Firstly, this is one of a number of preliminary hearings in this case. The question here was whether the normal time limits apply and therefore if there is a case for the UK Government to answer, a point that McCombe J encapsulated neatly: ‘To say that “there is a case [to answer]” imports the corollary that there is a case on the available materials to the contrary.’ Furthermore, the judgment does not represent a trial, or anything more than a cursory glance, of the substantive issues. As the case is one based in negligence. The vicarious responsibility of the UK government for the persons who carried out the torture will need to be proved, and the claimants will have all the normal hurdles of Duty, Breach and Causation. And the UK government has much it can advance in its defence. The government’s case in part, is that in any event it is not responsible for the actions of the colonial administration:
Any outsider rash enough to suggest to a member of the Colonial Office that, in certain circumstances, more positive direction from Whitehall might be desirable, will almost certainly be reminded that it was such action which led to the loss of thirteen Colonies at once… One is reminded, firmly and correctly, that Governors exist to govern, that the Colonial Office does not run Colonial territories and that their job is to advise; if necessary exhort; but rarely, if ever command.

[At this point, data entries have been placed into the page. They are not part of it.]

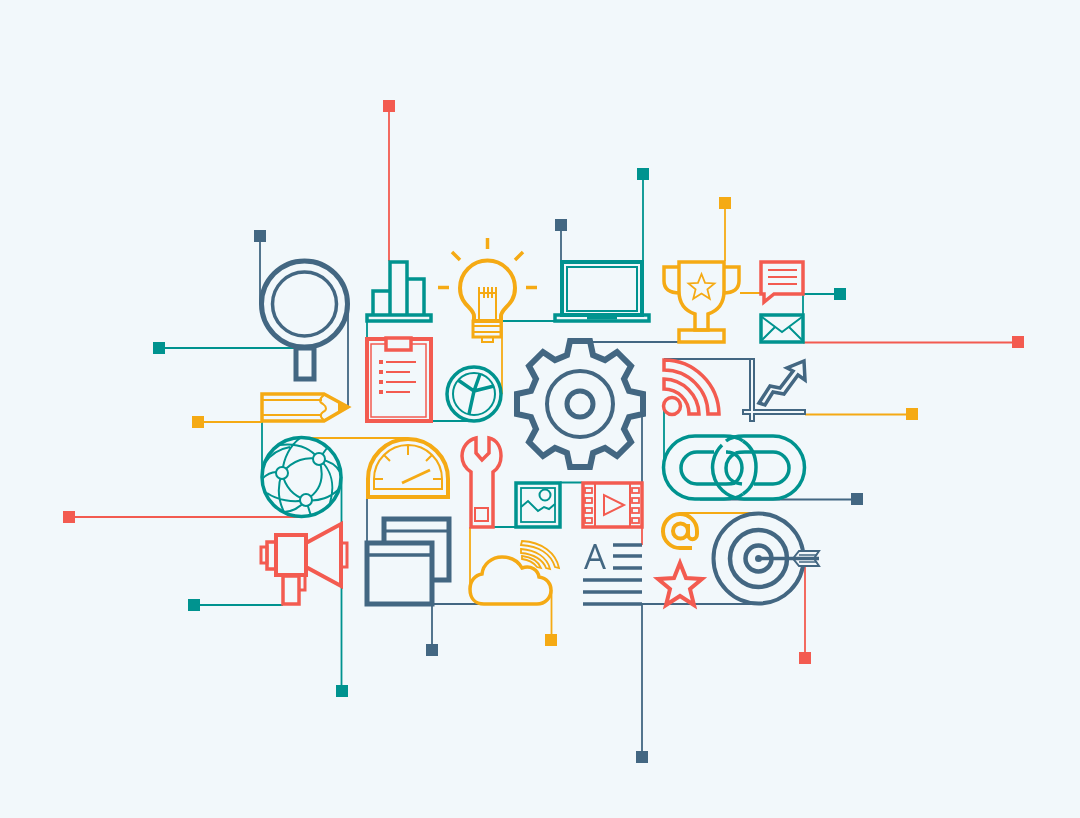
<!DOCTYPE html>
<html lang="en">
<head>
<meta charset="utf-8">
<title>Connected business icons</title>
<style>
:root {
  --paper: #f2f8fb;
  --navy: #436782;
  --teal: #00938f;
  --red: #f35b50;
  --yellow: #f5aa14;
}
html, body { margin: 0; background: var(--paper); overflow: hidden; }
svg { display: block; width: 1080px; height: 818px; fill: none; stroke-width: 4; }
.navy { stroke: var(--navy); color: var(--navy); }
.teal { stroke: var(--teal); color: var(--teal); }
.red { stroke: var(--red); color: var(--red); }
.yellow { stroke: var(--yellow); color: var(--yellow); }
.connectors { stroke-width: 1.8; }
.thin { stroke-width: 2; }
.heavy { stroke-width: 5; }
.solid { fill: currentColor; stroke: none; }
.cover { fill: var(--paper); }
.letter { font: 35px "Open Sans", "Noto Sans", sans-serif; fill: currentColor; stroke: none; }
</style>
</head>
<body>
<svg viewBox="0 0 1080 818" role="img" aria-label="Business and media line icons joined by coloured connector lines">
  <defs>
    <rect id="node" x="-6" y="-6" width="12" height="12" fill="currentColor" stroke="none"/>
    <path id="star" d="M0-22 6-7 22-6 10 4 14 20 0 11-14 20-10 4-22-6-6-7Z"/>
    <path id="gear-quarter" d="M0-63H10L13-49 25-44 37-52 51-38 44-25 49-13 63-10V0"/>
    <g id="perforations">
      <rect x="0" y="0" width="7" height="5"/><rect x="0" y="10" width="7" height="5"/>
      <rect x="0" y="20" width="7" height="5"/><rect x="0" y="30" width="7" height="5"/>
    </g>
  </defs>

  <rect width="1080" height="818" fill="var(--paper)"/>

  <g class="connectors">
    <g class="navy">
      <path d="M260 236V304M348 304V407M561 225V261M580 342H680M664 359H752M642 404V483M857 499.5H700M367 497V543M432 650V604H480M642 757V604M642 604H758"/>
      <use href="#node" x="260" y="236"/><use href="#node" x="561" y="225"/><use href="#node" x="857" y="499"/>
      <use href="#node" x="432" y="650"/><use href="#node" x="642" y="757"/>
    </g>
    <g class="teal">
      <path d="M643 174V261M840 294H803M803 262V315M159 348H300M262 422V477M341.5 477V691M194 605H283M367 320V340M430 421H474M502 321H560M664 407V467M494 527H517M560 482.5H582"/>
      <use href="#node" x="643" y="174"/><use href="#node" x="840" y="294"/><use href="#node" x="159" y="348"/>
      <use href="#node" x="342" y="691"/><use href="#node" x="194" y="605"/>
    </g>
    <g class="red">
      <path d="M389 106V261M1018 342.5H803M69 517H302M805 558V658M642 527V545"/>
      <use href="#node" x="389" y="106"/><use href="#node" x="1018" y="342"/><use href="#node" x="69" y="517"/><use href="#node" x="805" y="658"/>
    </g>
    <g class="yellow">
      <path d="M725 203V261M740 293H760M198 422H262M302 438H408M502 321V394M470 527V590M551.5 590V640M680 513H758M805 414.5H912"/>
      <use href="#node" x="725" y="203"/><use href="#node" x="198" y="422"/><use href="#node" x="551" y="640"/><use href="#node" x="912" y="414"/>
    </g>
  </g>

  <g id="magnifier" class="navy">
    <circle cx="304.5" cy="304" r="43" class="heavy"/>
    <circle cx="304.5" cy="304" r="32" stroke-width="3.5"/>
    <rect x="296" y="348" width="18" height="31" class="heavy"/>
  </g>

  <g id="bar-chart" class="teal" stroke-width="3.5">
    <rect x="367" y="315" width="64" height="6"/>
    <path d="M373 315V291H390M390 315V262H407V315M407 279H424V315"/>
  </g>

  <g id="light-bulb" class="yellow">
    <path d="M474 321V316C474 308 460 305 460 288A27.5 27.5 0 0 1 515 288C515 305 501 308 501 316V321Z"/>
    <path class="thin" d="M479 321V287M496 321V287M479 293H496M484 287V298M488 287V298M492 287V298"/>
    <rect x="473" y="321" width="28" height="16" stroke-width="3"/>
    <path d="M473 326H501M473 332H501" class="thin"/>
    <rect x="482" y="337" width="11" height="5" class="thin"/>
    <path stroke-width="3.5" d="M487.500 238V249M452 252 460 260M523 252 515 260M438 287.500H449M526 287.500H537"/>
  </g>

  <g id="laptop" class="teal">
    <rect x="562" y="262" width="80" height="53"/>
    <rect x="567" y="267" width="70" height="44" class="thin"/>
    <rect x="555" y="315" width="94" height="6" stroke-width="3.5"/>
    <path d="M587 318H617" stroke-width="3"/>
  </g>

  <g id="trophy" class="yellow">
    <path stroke-width="3.500" d="M679 262H724V291C724 304 717 311 708 314V330H695V314C686 311 679 304 679 291Z"/>
    <path stroke-width="3.500" d="M679 267H664V281C664 289 669 293 680 293M724 267H739V281C739 289 734 293 723 293"/>
    <rect x="679" y="330" width="45" height="12" stroke-width="3.500"/>
    <use href="#star" transform="translate(701.500 287) scale(.59)" stroke-width="3"/>
  </g>

  <g id="speech-bubble" class="red">
    <path stroke-width="3.500" d="M761 262H803V294H774L764 302V294H761Z"/>
    <path class="thin" d="M768 270H797M768 277H797M768 284H797"/>
  </g>

  <g id="envelope" class="teal">
    <rect x="761" y="315" width="42" height="27" stroke-width="3.500"/>
    <path class="thin" d="M762 317 782 332 802 317M762 340 775 327M802 340 789 327"/>
  </g>

  <g id="clipboard" class="red">
    <rect x="367" y="339" width="64" height="82"/>
    <rect x="371" y="344" width="55" height="73" stroke-width="1.500"/>
    <rect x="386" y="338" width="25" height="12" class="cover" stroke-width="3.500"/>
    <path class="thin" d="M386 362H416M386 372H410M386 382H416M386 392H410"/>
    <path d="M379 362H383M379 372H383M379 382H383M379 392H383"/>
  </g>

  <g id="pie-chart" class="teal">
    <circle cx="474" cy="394" r="27" stroke-width="3.500"/>
    <circle cx="474" cy="394" r="21" class="thin"/>
    <path stroke-width="3.500" d="M469 414 474 391 458 380M474 391 494 386M474 391 480 374"/>
  </g>

  <g id="gear" class="navy">
    <g transform="translate(580 404)" stroke-width="6">
      <use href="#gear-quarter"/>
      <use href="#gear-quarter" transform="scale(-1 1)"/>
      <use href="#gear-quarter" transform="scale(1 -1)"/>
      <use href="#gear-quarter" transform="scale(-1 -1)"/>
      <circle r="33" stroke-width="4"/>
      <circle r="13" stroke-width="5"/>
    </g>
  </g>

  <g id="feed-signal" class="red" stroke-width="3.500">
    <circle cx="672" cy="406" r="8.500"/>
    <path d="M664 360A55 55 0 0 1 719 414H708A44 44 0 0 0 664 370Z"/>
    <path d="M664 379A36 36 0 0 1 699 414H689A25 25 0 0 0 664 389Z"/>
  </g>

  <g id="growth-chart" class="navy">
    <path class="thin" d="M750 359H754V410H805V414H754V421H750V414H743V410H750Z"/>
    <path stroke-width="3.500" d="M759 403 770 386 780 388 793 371 787 368 804 361 805 380 798 375 784 394 773 392 765 405Z"/>
  </g>

  <g id="pencil" class="yellow" stroke-width="3.500">
    <path d="M262 394H324L348 407 324 421H262Z"/>
    <path class="thin" d="M262 400H322M262 415H322M324 395C319 399 319 402 323 404 327 407 327 410 323 412 319 415 321 418 324 420"/>
    <path class="solid" d="M338 402 348 407 338 413Z"/>
  </g>

  <g id="network-globe" class="teal">
    <circle cx="301.500" cy="477" r="39.500" stroke-width="3.500"/>
    <path class="thin" d="M282 473C284 456 291 445 300 438M282 473C294 459 306 457 319 459 330 461 337 466 340 472M282 473C273 470 267 474 262 479M282 473C285 486 293 496 306 500M282 473C277 487 278 500 284 512M319 459C325 477 321 491 306 500M319 459C309 446 294 443 279 445M306 500C319 502 331 497 339 489M306 500C300 508 291 512 284 512M306 500C293 503 277 500 267 493M319 459 327 448M306 500 311 516M265 463C270 455 279 449 290 447M319 459C332 470 335 486 330 503"/>
    <g class="cover thin"><circle cx="282" cy="473" r="6"/><circle cx="319" cy="459" r="6"/><circle cx="306" cy="500" r="6"/></g>
  </g>

  <g id="gauge" class="yellow">
    <path d="M368 497V479A40 40 0 0 1 448 479V497Z"/>
    <path class="thin" d="M374 489V479A34 34 0 0 1 442 479V489ZM408 446V455M384 455 390 461M432 455 426 461M375 479H383M441 479H433"/>
    <path d="M402 483 430 470" stroke-width="3"/>
  </g>

  <g id="wrench" class="red">
    <path stroke-width="3.500" d="M471 527V472C465 468 462 463 462 456 462 447 468 440 476 438V453L482 460 489 453V438C497 440 501 447 501 456 501 463 499 468 493 472V527Z"/>
    <rect x="475" y="508" width="13" height="13" class="thin"/>
  </g>

  <g id="photo" class="teal">
    <rect x="516" y="483" width="44" height="44" stroke-width="3.500"/>
    <rect x="521" y="488" width="34" height="34" stroke-width="1.800"/>
    <circle cx="545" cy="495" r="5.500" class="thin"/>
    <path class="thin" d="M521 507 528 501 538 511 544 507 549 509 555 504"/>
  </g>

  <g id="film" class="red">
    <rect x="583" y="483" width="59" height="44" stroke-width="3.500"/>
    <path class="thin" d="M595 483V527M630 483V527M604 495V515L624 505Z"/>
    <g stroke-width="1.800"><use href="#perforations" x="585" y="488"/><use href="#perforations" x="632" y="488"/></g>
  </g>

  <g id="chain" class="teal" stroke-width="3.500">
    <path d="M743 494C738 498 731 499 724 499H695A31.500 31.500 0 0 1 695 436H724C731 436 738 437 743 441"/>
    <path d="M726 441C731 437 737 436 744 436H773A31.500 31.500 0 0 1 773 499H744A31.500 31.500 0 0 1 722 445"/>
    <path d="M735 483C732 484 729 484 726 484H697A16 16 0 0 1 697 452H714M728 452H726C736 452 742 459 742 468 742 474 740 478 735 483"/>
    <path d="M736 453C739 452 742 452 745 452H773A16 16 0 0 1 773 484H754M742 484C732 483 726 477 726 468 726 461 730 456 736 453"/>
    <path d="M743 441C752 447 756 456 756 467 756 479 752 488 743 494"/>
  </g>

  <g id="megaphone" class="red">
    <path d="M306 543 341 524V586L306 567"/>
    <rect x="276" y="535" width="30" height="40"/>
    <path stroke-width="3.500" d="M276 542H267V569H276"/>
    <rect x="261" y="547" width="6" height="16" stroke-width="3"/>
    <rect x="341" y="543" width="6" height="24" stroke-width="3"/>
    <rect x="283" y="576" width="16" height="28" stroke-width="3.500"/>
    <path d="M305 576V590H300" stroke-width="3"/>
  </g>

  <g id="windows" class="navy">
    <path class="heavy" d="M384 543V519H449V580H432"/>
    <path d="M384 531H449" stroke-width="3"/>
    <rect x="367" y="543" width="65" height="61" class="heavy"/>
    <path d="M367 555H432" stroke-width="3.500"/>
  </g>

  <g id="cloud" class="yellow" stroke-width="3.500">
    <path d="M484 604C475 604 470 598 470 589 470 581 475 575 482 574 483 564 492 557 502 557 511 557 518 561 522 568 531 565 538 570 539 577 547 578 551 584 551 590 551 598 545 604 537 604Z"/>
    <g stroke-width="1.800">
      <path d="M522 541C542 542 556 553 559 568L555 567C551 554 539 546 521 545Z"/>
      <path d="M521 549C536 550 547 557 550 569L546 568C543 560 534 554 521 553Z"/>
      <path d="M522 556C531 557 538 561 541 568L537 567C534 563 530 560 522 559Z"/>
    </g>
  </g>

  <g id="article" class="navy">
    <text class="letter" x="584" y="569" textLength="22" lengthAdjust="spacingAndGlyphs">A</text>
    <path stroke-width="3.500" d="M613 545H642M613 556H642M613 568H642M583 580H642M583 592H642M583 604H642"/>
  </g>

  <g id="at-sign" class="yellow" stroke-width="4">
    <path d="M692 548H681A17 17 0 1 1 697 531V534C697 541 688 541 688 534V524"/>
    <circle cx="680.500" cy="531" r="7.500"/>
  </g>

  <g id="favourite-star" class="red"><use href="#star" x="680" y="585"/></g>

  <g id="target" class="navy">
    <circle cx="758.500" cy="558.500" r="45"/>
    <circle cx="758.500" cy="558.500" r="28.500" stroke-width="4.500"/>
    <circle cx="758.500" cy="558.500" r="13" stroke-width="4.500"/>
    <circle cx="758.500" cy="558.500" r="3.500" class="solid"/>
    <path class="cover thin" d="M793 558.500 799 551H819L814 558.500 819 566H799Z"/>
    <path d="M758 558.500H819" stroke-width="3.500"/>
    <path d="M799 555H816M799 562H816" stroke-width="1.500"/>
  </g>
</svg>
</body>
</html>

Secondly, it should be appreciated that this case is one in which the claimants are still alive and able to attend the trial. The UK government accepted that the three successful claimants had been tortured as they alleged, and there was medical evidence to support it. They were also required to give live evidence, notwithstanding the thousands of items of written evidence and the previously mentioned academic texts, together with the meticulous research that went into their preparation.A fourth claimant, who has died since the court case began, in respect of whom there is no medical evidence nor any admission on the part of the UK government, was unsuccessful in respect of the s33 application made on her behalf.
Thirdly, while McCombe J’s decision was most erudite and judicious, it remains to be seen what view his new colleagues in the Court of Appeal will take to this undeniably radical decision. And even if the decision stands up to that further, as has already been mentioned, the difficulties of establishing negligence will have to be faced. It is clear that this can be an uphill battle in even the most mundane contexts.
It therefore remains the case, as it was before this Mau Mau judgment, highly unlikely that the UK government will find itself liable to pay millions to those seeking reparations in the Caribbean.
Original post: 12/10/12, http://www.sjs.brookes.ac.uk/blog/2012/10/12/mau-mau-judgment-opening-the-floodgates-for-reparations-in-the-commonwealth-caribbean/